The Duke and Duchess of Cambridge took a trip down memory lane today, visiting old friends in North Wales where they lived after they married.
William and Kate met some of the duke’s former colleagues from when he worked as a search and rescue pilot based at RAF Valley on Anglesey.
The unit has now moved from the island to a new base, HM Coastguard Search and Rescue Caernarfon, on the mainland and is run by Bristow Helicopters, which took over the contract from the military, but still with some of the same crew from William’s time as a helicopter pilot.
William told his old crew that he does miss his old job, which involved flying rescue missions in all kinds of weather and terrain.

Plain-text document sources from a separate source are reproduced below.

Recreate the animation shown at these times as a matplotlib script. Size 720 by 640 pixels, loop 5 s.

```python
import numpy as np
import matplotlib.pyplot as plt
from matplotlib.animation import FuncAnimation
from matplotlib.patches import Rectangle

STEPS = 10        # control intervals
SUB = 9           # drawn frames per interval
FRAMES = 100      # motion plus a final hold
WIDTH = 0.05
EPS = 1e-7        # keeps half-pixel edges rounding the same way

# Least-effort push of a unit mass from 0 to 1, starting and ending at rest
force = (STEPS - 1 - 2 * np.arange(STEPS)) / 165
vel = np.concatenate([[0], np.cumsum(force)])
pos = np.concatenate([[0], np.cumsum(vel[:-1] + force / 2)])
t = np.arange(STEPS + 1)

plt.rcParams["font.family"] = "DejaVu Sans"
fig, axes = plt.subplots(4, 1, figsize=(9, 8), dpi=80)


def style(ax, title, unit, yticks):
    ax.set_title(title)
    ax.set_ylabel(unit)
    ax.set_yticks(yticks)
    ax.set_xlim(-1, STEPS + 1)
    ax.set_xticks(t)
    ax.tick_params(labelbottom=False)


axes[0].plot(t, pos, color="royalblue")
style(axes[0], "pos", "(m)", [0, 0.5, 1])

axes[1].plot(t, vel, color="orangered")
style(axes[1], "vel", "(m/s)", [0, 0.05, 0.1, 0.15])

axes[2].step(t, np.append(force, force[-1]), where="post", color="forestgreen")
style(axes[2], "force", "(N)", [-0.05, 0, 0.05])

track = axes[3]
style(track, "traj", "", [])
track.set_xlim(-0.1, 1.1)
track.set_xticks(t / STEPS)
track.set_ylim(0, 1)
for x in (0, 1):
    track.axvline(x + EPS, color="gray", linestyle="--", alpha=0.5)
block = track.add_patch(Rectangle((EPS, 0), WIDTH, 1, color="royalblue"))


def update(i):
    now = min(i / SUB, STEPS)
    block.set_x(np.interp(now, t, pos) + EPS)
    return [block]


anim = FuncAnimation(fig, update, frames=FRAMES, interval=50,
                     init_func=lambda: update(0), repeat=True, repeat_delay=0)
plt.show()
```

Coastguard helicopter winchman Paul Jones and his wife Gemma, were with their son’s, Finlay, 12, and Alex, aged nine, who were much younger the last time Kate and William saw them.
Mr Jones said: “It’s lovely to see him, we worked very closely for three years and then he moved away.
“It was like he’s never been away.”
The royal couple also clambered aboard the Coastguard’s new £30 million Sikorsky S92 helicopter, which replaced Sea King helicopters used during William’s time with the unit.
Both royal visitors sat in the cockpit as they were told about the aircraft’s capabilities and performance during the around 300 or so rescue missions undertaken each year from Caernarfon.
Rich Taylor, a winchman who served with William and met him again today said: “It was great. It was a real honour and privilege. He’s a very nice guy, very engaging, very professional.
“He worked very hard obviously to keep a balance in the world’s he’s within. He was outstanding in his role as a pilot.”
William and Kate also joined a discussion with Coastguard crew members and staff from Wales Air Ambulance, about the mental health challenges that result from working as emergency personnel.
Mr Taylor added: “He’s been involved first hand with some awful situations as anyone who works in this search and rescue or air ambulance will have been, so he knows first hand the effects it can have on people.
“When we worked with William it was a real honour and a privilege and that continues that he’s taken the time out to come and see us and have a look around and catch up again.
“I think like anybody involved in aviation, especially emergency services and support and helping others, it’s a passion, it’s a vocation, so I can understand he does miss it.”
William and Kate spent around 90 minutes at the base before shaking hands and saying goodbyes as they travelled to their next stop on the royal visit at Halen Mon Anglesey Sea Salt, a local business on Anglesey.